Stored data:

▽

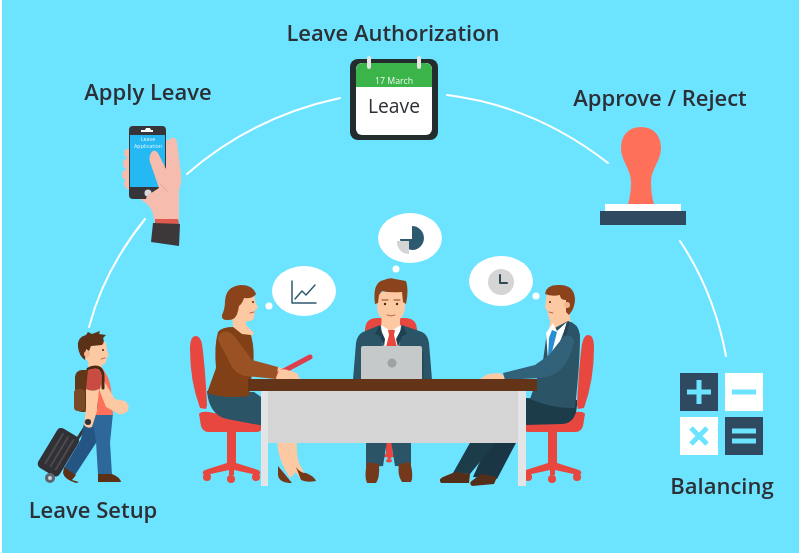
<!DOCTYPE html>
<html lang="en">
<head>
<meta charset="utf-8">
<title>Leave Management Process</title>
<style>
:root{--sky:#6ce3ff;--ink:#2d2f36;--white:#fff;--navy:#2f4a60;--suit:#2c5467;--suit-dark:#1d3c4a;--red:#e8473f;--coral:#ff705a;--skin:#fcc9a2;--hand:#f6bcae;--hair:#8a431b;--sweater:#824016;--wood:#643418;--grey:#d5d5d6;--jeans:#2e6799;--black:#36363a;--green:#3bb44a}
*{box-sizing:border-box;margin:0}
html,body{width:799px;height:554px;overflow:hidden}
.board{position:relative;width:799px;height:554px;overflow:hidden;background:var(--sky);border-left:2px solid var(--white);border-bottom:1px solid var(--white);font-family:"Open Sans",sans-serif;color:var(--ink)}
.art{position:absolute;left:-2px;top:0;width:799px;height:554px}
.step,.note{position:absolute;transform:translateX(-50%);white-space:nowrap;text-align:center}
.step{font-size:22px;font-weight:600;line-height:30px}
.note{color:var(--white)}
.setup{left:91px;top:494px}
.apply{left:146px;top:76px}
.authorize{left:391px;top:17px}
.decide{left:658px;top:82px}
.balance{left:720px;top:470px}
.date{left:392px;top:75px;font-size:8.8px;line-height:12px}
.leave{left:392px;top:93px;font-size:19.3px;line-height:26px;color:var(--ink)}
.screen{left:146px;top:136px;font-size:5.4px;line-height:7px}
.white{fill:var(--white)}.navy{fill:var(--navy)}.suit{fill:var(--suit)}.suit-dark{fill:var(--suit-dark)}.red{fill:var(--red)}.coral{fill:var(--coral)}.skin{fill:var(--skin)}.hand{fill:var(--hand)}.hair{fill:var(--hair)}.sweater{fill:var(--sweater)}.wood{fill:var(--wood)}.grey{fill:var(--grey)}.jeans{fill:var(--jeans)}.black{fill:var(--black)}
.line{fill:none;stroke-linecap:round;stroke-linejoin:round}
</style>
</head>
<body>
<main class="board">
<svg class="art" viewBox="0 0 799 554" aria-hidden="true">
<defs>
<g id="chair-base">
<path class="red" d="M-4 0h9v31l22 7q3 1 2 4l-3 1-23-5v5h-5v-5l-23 5-3-1q-1-3 2-4l22-7z"/>
<circle class="red" cx="-24" cy="45" r="4"/><circle class="red" cx="0" cy="47" r="4"/><circle class="red" cx="25" cy="45" r="4"/>
</g>
</defs>

<g class="line" stroke="#fff" stroke-width="2">
<path d="M89 327Q104 270 145 219M187 174Q252 117 340 98M447 95Q535 106 608 163M680 241Q714 292 726 356"/>
</g>

<g id="phone-in-hand">
<path class="hand" d="M131 149q-7-1-7 4 0 4 4 5-6 1-5 6 0 4 4 5-5 1-5 6 0 4 4 5-3 2-2 5 1 5 10 5z"/>
<path class="hand" d="M164 142l8-4q4-1 5 4l4 32q1 8-2 16v29h-24q-2-9-8-15l-12-9 30-10z"/>
<rect class="black" x="129" y="126" width="37" height="73" rx="4"/>
<rect x="130" y="135" width="35" height="52" fill="#25b9f4"/>
<path class="white" d="M141 130h4l1-2h4l1 2h2v2h-12z"/>
<circle cx="148" cy="193" r="3.5" fill="#d8d8da"/>
<path class="hand" d="M151 153q3-5 7 0l10 20 8-3 3 20v30h-25q-1-11-6-17-4-4 0-8l11-7-8-23q-3-7 0-12z"/>
<path class="line" d="M160 184l7 7" stroke="#e7a394" stroke-width="1"/>
<path d="M155 219h23l1 5h-24z" fill="#dd5a4c"/>
<path d="M153 223l27 1-1 22-28-4z" fill="#3c3839"/>
</g>

<g id="calendar">
<rect x="350" y="59" width="88" height="81" rx="8" fill="#232d2d"/>
<rect class="white" x="356" y="63" width="76" height="72" rx="6"/>
<path d="M356 87V70q0-7 7-7h62q7 0 7 7v17z" fill="#3bb44a"/>
<path class="line" d="M369 58v9M419 58v9" stroke="#e6e6e6" stroke-width="4"/>
</g>

<g id="stamp">
<path class="coral" d="M641 127c13 0 20 9 20 21 0 13-10 21-10 34q0 13 3 22h-26q3-9 3-22c0-13-10-21-10-34 0-12 7-21 20-21z"/>
<rect class="white" x="605" y="204" width="76" height="8"/>
<rect class="navy" x="600" y="211" width="86" height="14"/>
</g>

<g id="calculator-keys">
<rect class="navy" x="680" y="373" width="38" height="38"/><rect class="white" x="725" y="373" width="38" height="38"/>
<rect class="white" x="680" y="417" width="38" height="38"/><rect class="navy" x="725" y="417" width="38" height="38"/>
<g fill="none" stroke-width="5"><path d="M687 392h24M699 380v24" stroke="#6ce3ff"/><path d="M732 392h24" stroke="#6ce3ff"/><path d="M691 428l16 16M707 428l-16 16" stroke="#6ce3ff"/><path d="M732 431h24M732 441h24" stroke="#6ce3ff"/></g>
</g>

<g id="traveller">
<path class="line" d="M87 424L73 446" stroke="#35353a" stroke-width="3"/>
<g transform="rotate(31 58 452)">
<rect x="46" y="429" width="25" height="46" rx="5" fill="#303035"/>
<path class="line" d="M53 434v34M59 434v34M65 434v34" stroke="#4a4a50" stroke-width="2"/>
</g>
<circle cx="50" cy="478" r="5" fill="#5c6670"/><circle cx="50" cy="478" r="2" fill="#cfd6da"/>
<path d="M86 413h17l-7 30-21 32-11-7 17-29z" fill="#255683"/>
<path class="jeans" d="M91 413h22l-3 30 2 32H98l-2-34z"/>
<path d="M64 467l12 8-4 5 7 2-3 1q-12-4-13-10zM98 474h14q8 3 9 8H98z" fill="#5b3218"/>
<path class="skin" d="M87 354l14 2 1 14-13 1z"/>
<path class="coral" d="M90 366l11 1q8 8 10 22l2 26H86l-1-40z"/>
<path class="skin" d="M104 381l11 18 10 2q5 4 3 10-4 4-9 3l-13-7-7-18z"/>
<rect x="75" y="370" width="23" height="42" rx="7" fill="#603819"/>
<rect x="74" y="389" width="11" height="22" rx="4" fill="#7b4a24"/>
<path class="line" d="M88 369q13-6 15 6v13" stroke="#4b2a13" stroke-width="3"/>
<path d="M88 370q11-4 14 5l-2 14q-6 3-14 0z" fill="#c94c42"/>
<path class="skin" d="M86 389q7 3 13 0l-2 22-5 16q-5 2-8-2l2-17z"/>
<circle cx="88" cy="422" r="3" fill="#303035"/>
<path class="skin" d="M83 342h23l1 8 2 6-2 1-1 5q-2 4-8 3-13-2-15-12z"/>
<path d="M78 347q-1-10 8-12l2-3 4 2 8-3-1 3 7 1-3 3q2 4-1 7l-11 1-2 5-3-2-1 11q-6-4-7-13z" fill="#5b3218"/>
<circle cx="87" cy="354" r="3" fill="#f3b78e"/><circle cx="103" cy="350" r="1" fill="#4b2a13"/>
<path class="line" d="M101 359l4-1" stroke="#b9694e"/>
</g>

<g id="thought-bubbles" class="white">
<ellipse cx="304" cy="291" rx="32" ry="25"/><circle cx="269" cy="306" r="3.5"/>
<ellipse cx="410" cy="238" rx="32" ry="25"/><circle cx="396" cy="269" r="3.5"/>
<ellipse cx="501" cy="281" rx="32" ry="25"/><circle cx="536" cy="296" r="3.5"/>
</g>
<path class="line" d="M292 281v22h24M295 299l7-8 4 4 9-10" stroke="#2f5a70" stroke-width="1.5"/>
<path d="M412 239V226a12 12 0 1 1-12 13z" fill="#2d5a6e"/>
<path class="grey" d="M409 241v13a12 12 0 0 1-12-13z"/>
<circle class="grey" cx="501" cy="282" r="13"/>
<path class="line" d="M500 275v8h7" stroke="#2d4a55" stroke-width="2"/>

<g id="side-chairs">
<path class="red" d="M196 336q-6 0-6 13 0 32 10 59l6 1 1-4q-2-40-5-61-2-8-6-8z"/>
<path class="red" d="M199 414q2-3 10-2l46 9q7 1 7 6 0 5-6 5h-47q-6 0-8-6z"/>
<use href="#chair-base" x="231" y="432"/>
<path class="red" d="M588 335q6 0 6 13 0 32-10 60l-6 1-1-4q2-40 5-61 2-9 6-9z"/>
<path class="red" d="M585 414q-2-3-10-2l-45 9q-7 1-7 6 0 5 6 5h46q6 0 8-6z"/>
<use href="#chair-base" x="552" y="432"/>
</g>

<g id="central-chair">
<path class="red" d="M365 329q1-11 12-11h28q11 0 12 11v30h-52z"/>
<use href="#chair-base" transform="translate(389 441) scale(.75 .42)"/>
</g>

<g id="legs-under-table">
<path class="skin" d="M277 441h10q1 16 9 31l-6 6q-12-17-13-37zM287 441h10q-1 12 2 22l6 11-5 4q-10-11-13-37z"/>
<path d="M278 466l5 6 9 11q-13 0-14-8zM296 467q4 6 10 6 8 3 10 8-9 2-15-1z" fill="#74391a"/>
<path class="suit" d="M366 441h21l-4 25-17 1zM391 441h20v26l-16-1z"/>
<path d="M367 462l12 2q1 14-3 19h-9q-3-6 0-21zM399 464l11-2q4 14 1 20h-9q-5-7-3-18z" fill="#74391a"/>
<path d="M489 441h28l-20 38-24-2z" fill="#1a3543"/>
<path class="suit-dark" d="M471 441h26l-27 33-17-1z"/>
<path d="M455 472l15 2-1 9h-28q-3-4 2-6zM481 474l16 3-3 7-22 2q-4-3 1-6z" fill="#532e18"/>
</g>

<g id="employee-woman">
<path class="suit" d="M207 391l47 1 10 7v27l-37-7q-18-4-20-28z"/>
<path class="skin" d="M232 311h14v14l8 8-7 8-14-13z"/>
<path class="sweater" d="M233 327l9 7 9 1q4 15 2 31l-4 30q-25 3-42-3l9-25q-2-22 2-36 4-5 15-5z"/>
<path class="skin" d="M232 292h22l1 9 3 7-3 2-1 8q-2 4-9 3-12-3-14-14z"/>
<path class="hair" d="M225 301q1-15 16-16 12 0 15 9-3 5-12 4-2 6-5 8l-1 5q-2 10-11 9-6 0-5-5 3-6 3-14z"/>
<circle cx="253" cy="302" r="1" fill="#4b2a13"/><path class="line" d="M250 313l4-1" stroke="#c65d4f"/>
<path class="skin" d="M274 366l14 4 9 3 3 6h-27z"/>
<path class="line" d="M278 374l32-17" stroke="#dc3f4b" stroke-width="5"/>
<path class="skin" d="M279 370q8-2 12 2l-4 5-11 1z"/>
<path d="M221 333q7-4 14 4l17 23 26 7-2 12-31-3q-8-2-13-9l-13-25q-3-6 2-9z" fill="#9a5225"/>
</g>

<g id="employee-right">
<path class="suit-dark" d="M525 398l52 2q1 23-15 24l-37 1z"/>
<path class="skin" d="M552 311h17l2 13-15 15-7-10z"/>
<path class="suit" d="M568 321q10 2 12 14 0 28-5 73-21 1-45-9l13-38 4-29z"/>
<path class="white" d="M553 323l4 8 11-10-12 31-8 8-2-27z"/>
<path d="M552 330l5 2-5 20-4 6 1-20z" fill="#268fd1"/>
<path class="line" d="M568 323l-6 23-13 20" stroke="#234557" stroke-width="3"/>
<path class="skin" d="M500 373l-12 1-8 5h27z"/>
<path d="M564 336q9-2 10 6-3 17-13 27-8 8-21 9l-35 2-2-7 32-8 14-10z" fill="#32627a"/>
<path class="skin" d="M547 291h26l1 16-7 11q-13 8-18 1l-2-9-2-2z"/>
<path class="hair" d="M545 294q1-9 13-9 16-1 17 14 0 9-6 16l-3-3v-12q-6 0-6-5-8 2-15-1z"/>
<circle cx="567" cy="305" r="3" fill="#f2b58b"/><circle cx="550" cy="302" r="1" fill="#4b2a13"/><path class="line" d="M549 312l4 1" stroke="#b9694e"/>
</g>

<g id="manager">
<path class="skin" d="M382 312h18v17l-9 11-10-11z"/>
<path class="suit" d="M380 325l11 15 11-15 20 7q6 3 7 11l3 37h-79l3-37q1-8 7-11z"/>
<path class="white" d="M381 325l10 6 10-6-2 22h-16z"/>
<path class="red" d="M388 330h7l-1 5 3 12h-11l3-12z"/>
<path d="M379 326l-4 8 5 2 4 11 1-8zM403 326l4 8-5 2-4 11-2-8z" fill="#1f4050"/>
<path class="line" d="M363 352v27M423 352v27" stroke="#214556"/>
<path class="skin" d="M377 292h28v17q-2 12-14 14-12-2-14-14z"/>
<path class="hair" d="M375 304q-3-22 9-24 6-3 11-1l11 2q3 8 0 23l-3-2-1-10q-13 1-20-1l-3 4-1 8z"/>
<g fill="#4b2a13"><circle cx="385" cy="304" r="1.2"/><circle cx="397" cy="304" r="1.2"/></g>
<path class="line" d="M382 300h6M394 300h6" stroke="#8a431b"/><path class="line" d="M387 315q4 2 8 0" stroke="#b9694e"/>
<rect x="361" y="346" width="61" height="35" rx="2" fill="#c6c9ca"/><circle cx="392" cy="363" r="4.5" fill="#9da2a4"/>
</g>

<g id="table">
<rect class="grey" x="266" y="390" width="254" height="53"/>
<path d="M261 390h7v96h-7zM518 390h8v96h-8z" fill="#e3e4e5"/>
<rect class="wood" x="248" y="379" width="289" height="12"/>
</g>
</svg>

<h2 class="step setup">Leave Setup</h2>
<h2 class="step apply">Apply Leave</h2>
<h2 class="step authorize">Leave Authorization</h2>
<h2 class="step decide">Approve / Reject</h2>
<h2 class="step balance">Balancing</h2>
<p class="note screen">Leave<br>Application</p>
<p class="note date">17 March</p>
<p class="note leave">Leave</p>
</main>
</body>
</html>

△

WHAT TO DO » What is the number of lines in the preceding entries that hold the string "wood"? Give it alone.

TASK SOLUTION » 3